MIKE SHUPP The Key (Private Mind Records) 

Together with Chris Zogby (drums) and Jeff “The Shoes” Murphy (production), Mike Shupp has assembled a strong set of tunes that manages to re-create the strident post-punk alternative college rock that eighties’ last standers like R.E.M., Replacements and Soul Asylum ‘saved’ us with. Which is indispensable because nobody seems to be churning it out anymore. The Key, Shupp’s sophomore effort finds the singer-songwriter in confident mood as the cut loose quality of music found on Head On Straight, The Key (the kind of Westerberg-esque rocker that the man himself has struggled to achieve of late), When I Die, Don’t Let Me See You This Way & What Did You Mean indicate that Shupp is able to deliver where other so-called heartland rockers fail. 8 

ARCO Coming To Terms (Dreamy Records) 

Uh…another Coldplay allusion coming up. Is this a sign of the return to health of the British rock scene after a couple of lean years? I hope so. Like Coldplay, Arco (Chris Healey, Dave Milligan & Nick Healey) deals in songs and craft with an emphasis on understated acoustic guitars and introspective lyrics. Songs like Speak, Alien, Flight can be immediately commended for their gorgeous chord changes and dreamy presentation if one is inclined towards the quieter spectrum of folk-pop. Only reservation would the reluctance of Arco to raise the pulse and the tendency to remain content in one tone. Maybe next album… 7 

IDLE WILDS Unheard (Kool Kat Music) 

Why isn’t David Gray as big as Tom Petty? Based on the evidence on this compilation of demos & rarities from the band that released one album (Dumb, Gifted & Beautiful) in 1994 and dropped off the face of the planet, leader Gray might just be his generation’s Dwight Twilley – a obscure talent. Well, Gray and the Idle Wilds need not be obscure to you, kind reader, as powerpop classics like Tender Distance, Are You Awake & You’re Cool (and more…) deserve to be heard and appreciated by those in the know…don’t hesitate. 8 

JOHN HIATT Crossing Muddy Waters (Vanguard) 

Hiatt returns on roots-rock label Vanguard and that gives you a good idea which direction this latest endeavor might be headed. Yeah. Like Peter Case’s Flying Saucer Blues, this eleven track record is a rustic, homegrown delight. You get tons of mandolins, acoustic 12-strings, harmoniums and foot-stomping rhythms but the songwriting is where the action is, so to speak. As Hiatt spins his yarns on lovelorn sickness (Lincoln Town), devastating circumstances (Crossing Muddy Waters), broken relationships (What Do We Do Now), social commentary (Take It Down), the transience of life (Gone) & angry regret (Take It Back), he never holds back, he lays it all on the line, singing it true and sure. Like the man says – “Oh darling, the faces will change/The names of the innocent/The story at five/Oh darling, the places get strange but only the song survives.” Indeed. 8 
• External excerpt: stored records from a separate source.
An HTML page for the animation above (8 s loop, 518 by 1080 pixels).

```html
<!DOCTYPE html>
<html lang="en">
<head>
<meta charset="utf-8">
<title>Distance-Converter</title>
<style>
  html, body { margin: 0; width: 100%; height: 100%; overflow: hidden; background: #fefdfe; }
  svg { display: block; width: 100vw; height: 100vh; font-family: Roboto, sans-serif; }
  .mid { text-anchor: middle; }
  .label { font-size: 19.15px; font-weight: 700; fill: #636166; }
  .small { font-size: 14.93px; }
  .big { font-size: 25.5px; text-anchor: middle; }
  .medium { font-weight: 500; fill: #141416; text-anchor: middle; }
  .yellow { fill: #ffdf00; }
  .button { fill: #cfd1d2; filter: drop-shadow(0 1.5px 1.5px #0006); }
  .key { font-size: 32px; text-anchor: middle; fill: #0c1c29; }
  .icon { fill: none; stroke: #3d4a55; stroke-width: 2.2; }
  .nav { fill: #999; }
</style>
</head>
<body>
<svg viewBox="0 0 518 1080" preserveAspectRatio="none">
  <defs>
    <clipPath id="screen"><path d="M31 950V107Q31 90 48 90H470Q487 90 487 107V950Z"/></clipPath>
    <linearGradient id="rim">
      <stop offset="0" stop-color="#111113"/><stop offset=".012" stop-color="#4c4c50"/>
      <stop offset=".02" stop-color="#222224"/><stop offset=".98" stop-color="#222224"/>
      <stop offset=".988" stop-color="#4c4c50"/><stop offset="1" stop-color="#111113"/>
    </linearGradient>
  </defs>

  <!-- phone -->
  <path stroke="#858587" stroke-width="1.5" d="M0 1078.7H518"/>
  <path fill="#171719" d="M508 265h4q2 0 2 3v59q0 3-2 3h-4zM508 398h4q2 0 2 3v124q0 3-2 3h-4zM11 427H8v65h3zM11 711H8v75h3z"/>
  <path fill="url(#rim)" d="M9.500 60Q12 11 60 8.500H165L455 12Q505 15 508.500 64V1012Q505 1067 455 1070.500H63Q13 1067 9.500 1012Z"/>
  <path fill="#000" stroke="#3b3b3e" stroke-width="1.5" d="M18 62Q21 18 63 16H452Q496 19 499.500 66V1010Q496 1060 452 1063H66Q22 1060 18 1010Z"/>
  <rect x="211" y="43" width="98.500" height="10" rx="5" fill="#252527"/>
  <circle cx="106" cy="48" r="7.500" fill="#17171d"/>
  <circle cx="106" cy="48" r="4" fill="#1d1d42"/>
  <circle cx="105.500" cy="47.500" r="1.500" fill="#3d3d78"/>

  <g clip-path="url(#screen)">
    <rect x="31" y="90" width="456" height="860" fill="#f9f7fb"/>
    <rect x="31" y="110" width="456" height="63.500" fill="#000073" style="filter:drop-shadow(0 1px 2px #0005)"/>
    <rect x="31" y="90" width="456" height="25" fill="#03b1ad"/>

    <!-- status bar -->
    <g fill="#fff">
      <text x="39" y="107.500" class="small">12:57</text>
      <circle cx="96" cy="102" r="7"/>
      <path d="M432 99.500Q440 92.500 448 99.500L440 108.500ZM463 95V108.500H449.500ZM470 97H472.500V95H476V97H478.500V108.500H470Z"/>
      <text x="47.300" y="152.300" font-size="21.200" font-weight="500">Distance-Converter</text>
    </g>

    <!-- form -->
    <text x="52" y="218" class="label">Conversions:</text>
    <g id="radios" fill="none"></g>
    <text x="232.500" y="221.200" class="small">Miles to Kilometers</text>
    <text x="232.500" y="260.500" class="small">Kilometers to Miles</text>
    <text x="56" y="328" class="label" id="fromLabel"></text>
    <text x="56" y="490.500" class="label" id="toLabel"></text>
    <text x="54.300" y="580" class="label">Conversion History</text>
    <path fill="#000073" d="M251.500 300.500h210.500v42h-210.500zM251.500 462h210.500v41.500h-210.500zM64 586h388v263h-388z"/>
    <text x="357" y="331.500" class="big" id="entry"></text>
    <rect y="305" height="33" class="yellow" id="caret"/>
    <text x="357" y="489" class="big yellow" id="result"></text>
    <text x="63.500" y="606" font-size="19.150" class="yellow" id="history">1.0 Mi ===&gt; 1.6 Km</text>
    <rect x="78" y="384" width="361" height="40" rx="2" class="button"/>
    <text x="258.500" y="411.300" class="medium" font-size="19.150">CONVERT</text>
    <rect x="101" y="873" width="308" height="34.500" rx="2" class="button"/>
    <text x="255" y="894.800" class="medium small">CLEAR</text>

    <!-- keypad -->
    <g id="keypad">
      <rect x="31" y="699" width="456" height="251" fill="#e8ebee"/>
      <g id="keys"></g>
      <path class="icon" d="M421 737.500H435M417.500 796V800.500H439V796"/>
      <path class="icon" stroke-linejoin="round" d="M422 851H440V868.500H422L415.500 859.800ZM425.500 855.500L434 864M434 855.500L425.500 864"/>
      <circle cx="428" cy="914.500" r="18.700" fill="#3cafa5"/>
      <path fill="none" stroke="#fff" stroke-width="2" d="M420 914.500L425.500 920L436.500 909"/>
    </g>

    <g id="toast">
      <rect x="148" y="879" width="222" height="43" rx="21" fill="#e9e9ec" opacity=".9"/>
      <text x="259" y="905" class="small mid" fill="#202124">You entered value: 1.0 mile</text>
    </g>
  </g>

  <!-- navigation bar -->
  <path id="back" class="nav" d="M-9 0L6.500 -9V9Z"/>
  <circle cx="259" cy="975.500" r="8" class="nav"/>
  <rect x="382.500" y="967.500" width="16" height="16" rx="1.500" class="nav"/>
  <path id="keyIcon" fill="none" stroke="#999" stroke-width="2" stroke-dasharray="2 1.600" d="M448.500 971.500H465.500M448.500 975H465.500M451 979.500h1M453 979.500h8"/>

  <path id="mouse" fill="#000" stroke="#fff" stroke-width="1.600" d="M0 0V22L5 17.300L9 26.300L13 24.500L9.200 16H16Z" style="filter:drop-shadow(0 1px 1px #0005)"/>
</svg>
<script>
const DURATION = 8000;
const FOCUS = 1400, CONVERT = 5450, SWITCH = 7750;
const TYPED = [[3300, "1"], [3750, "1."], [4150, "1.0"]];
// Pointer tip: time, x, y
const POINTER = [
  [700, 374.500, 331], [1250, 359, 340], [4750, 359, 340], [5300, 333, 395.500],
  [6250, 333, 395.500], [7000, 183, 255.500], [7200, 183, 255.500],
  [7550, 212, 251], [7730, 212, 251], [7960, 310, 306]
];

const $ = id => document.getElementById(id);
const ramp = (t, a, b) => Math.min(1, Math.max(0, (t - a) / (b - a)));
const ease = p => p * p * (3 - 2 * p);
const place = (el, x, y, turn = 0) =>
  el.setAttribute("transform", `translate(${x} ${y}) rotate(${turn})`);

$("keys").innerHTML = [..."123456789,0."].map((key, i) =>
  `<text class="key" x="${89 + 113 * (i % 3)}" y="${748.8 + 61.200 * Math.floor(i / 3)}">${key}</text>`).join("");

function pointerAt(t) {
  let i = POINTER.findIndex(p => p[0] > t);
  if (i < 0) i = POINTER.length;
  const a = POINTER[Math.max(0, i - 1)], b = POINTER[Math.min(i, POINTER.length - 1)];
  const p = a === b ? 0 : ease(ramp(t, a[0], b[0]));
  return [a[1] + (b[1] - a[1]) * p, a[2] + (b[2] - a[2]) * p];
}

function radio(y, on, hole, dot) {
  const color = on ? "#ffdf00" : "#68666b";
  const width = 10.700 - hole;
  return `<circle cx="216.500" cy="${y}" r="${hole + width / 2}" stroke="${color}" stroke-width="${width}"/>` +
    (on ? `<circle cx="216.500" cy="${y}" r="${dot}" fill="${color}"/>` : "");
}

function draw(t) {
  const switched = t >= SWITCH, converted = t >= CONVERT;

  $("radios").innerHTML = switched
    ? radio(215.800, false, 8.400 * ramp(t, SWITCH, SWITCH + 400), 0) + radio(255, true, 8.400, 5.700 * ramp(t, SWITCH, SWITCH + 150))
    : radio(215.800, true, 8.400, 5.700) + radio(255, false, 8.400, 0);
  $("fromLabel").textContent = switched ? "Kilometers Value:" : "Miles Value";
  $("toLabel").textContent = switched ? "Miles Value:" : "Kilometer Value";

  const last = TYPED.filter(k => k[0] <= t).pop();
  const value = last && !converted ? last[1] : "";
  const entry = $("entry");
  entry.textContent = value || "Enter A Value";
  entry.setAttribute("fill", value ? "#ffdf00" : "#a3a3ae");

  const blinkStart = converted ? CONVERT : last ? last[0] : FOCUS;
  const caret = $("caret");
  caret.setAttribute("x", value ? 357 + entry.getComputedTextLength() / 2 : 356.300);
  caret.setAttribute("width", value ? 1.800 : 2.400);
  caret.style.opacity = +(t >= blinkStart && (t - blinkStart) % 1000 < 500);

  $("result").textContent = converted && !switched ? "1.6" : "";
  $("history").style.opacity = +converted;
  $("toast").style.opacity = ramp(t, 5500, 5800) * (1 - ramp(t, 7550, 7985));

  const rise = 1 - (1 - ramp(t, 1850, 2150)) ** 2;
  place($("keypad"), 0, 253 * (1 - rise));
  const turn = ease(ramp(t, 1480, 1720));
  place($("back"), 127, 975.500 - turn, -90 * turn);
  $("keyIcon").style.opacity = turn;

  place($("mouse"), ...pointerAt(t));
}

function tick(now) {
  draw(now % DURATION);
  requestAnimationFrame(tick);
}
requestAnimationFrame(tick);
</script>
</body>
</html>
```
EVELYN FOREVER It’s Good To Be Alive (Airplay) 

Compared to its predecessors (Nightclub Jitters and Lost in the Supermarket), this jumping little record finds Evelyn Forever at a slightly more accessible place. The production is improved, the songs appear to be better thought out and the overall commercial ‘feel’ seems primed for the radio and the all-important charts. Which is not a bad place to be for a youthful talented band that Evelyn Forever obviously is. Indecision & Precious Time should get the teenyboppers’ attention whilst Imagine & Little Girl will satisfy the powerpop intelligentsia nicely. Hopefully, 2001 is the year powerpop and Evelyn Forever finally breaks…7 

MARGO GURYAN Take A Picture (Franklin Castle) 

Timeless beauty. Linus of Hollywood covered Margo Guryan’s Sunday Morning on his fine debut album and he returns the favour with this re-issue of this gorgeous 1968 classic. Written entirely by Guryan, it still possesses a power and resonance all these years later with its densely layered, baroque ‘soft’ pop reminiscent of the Beach Boys, the Zombies and the Left Banke. The difference being, Guryan’s striking vocals. Also included: three ‘bonus demos’ that fit with the rest of Take A Picture seamlessly. Highly recommended. 8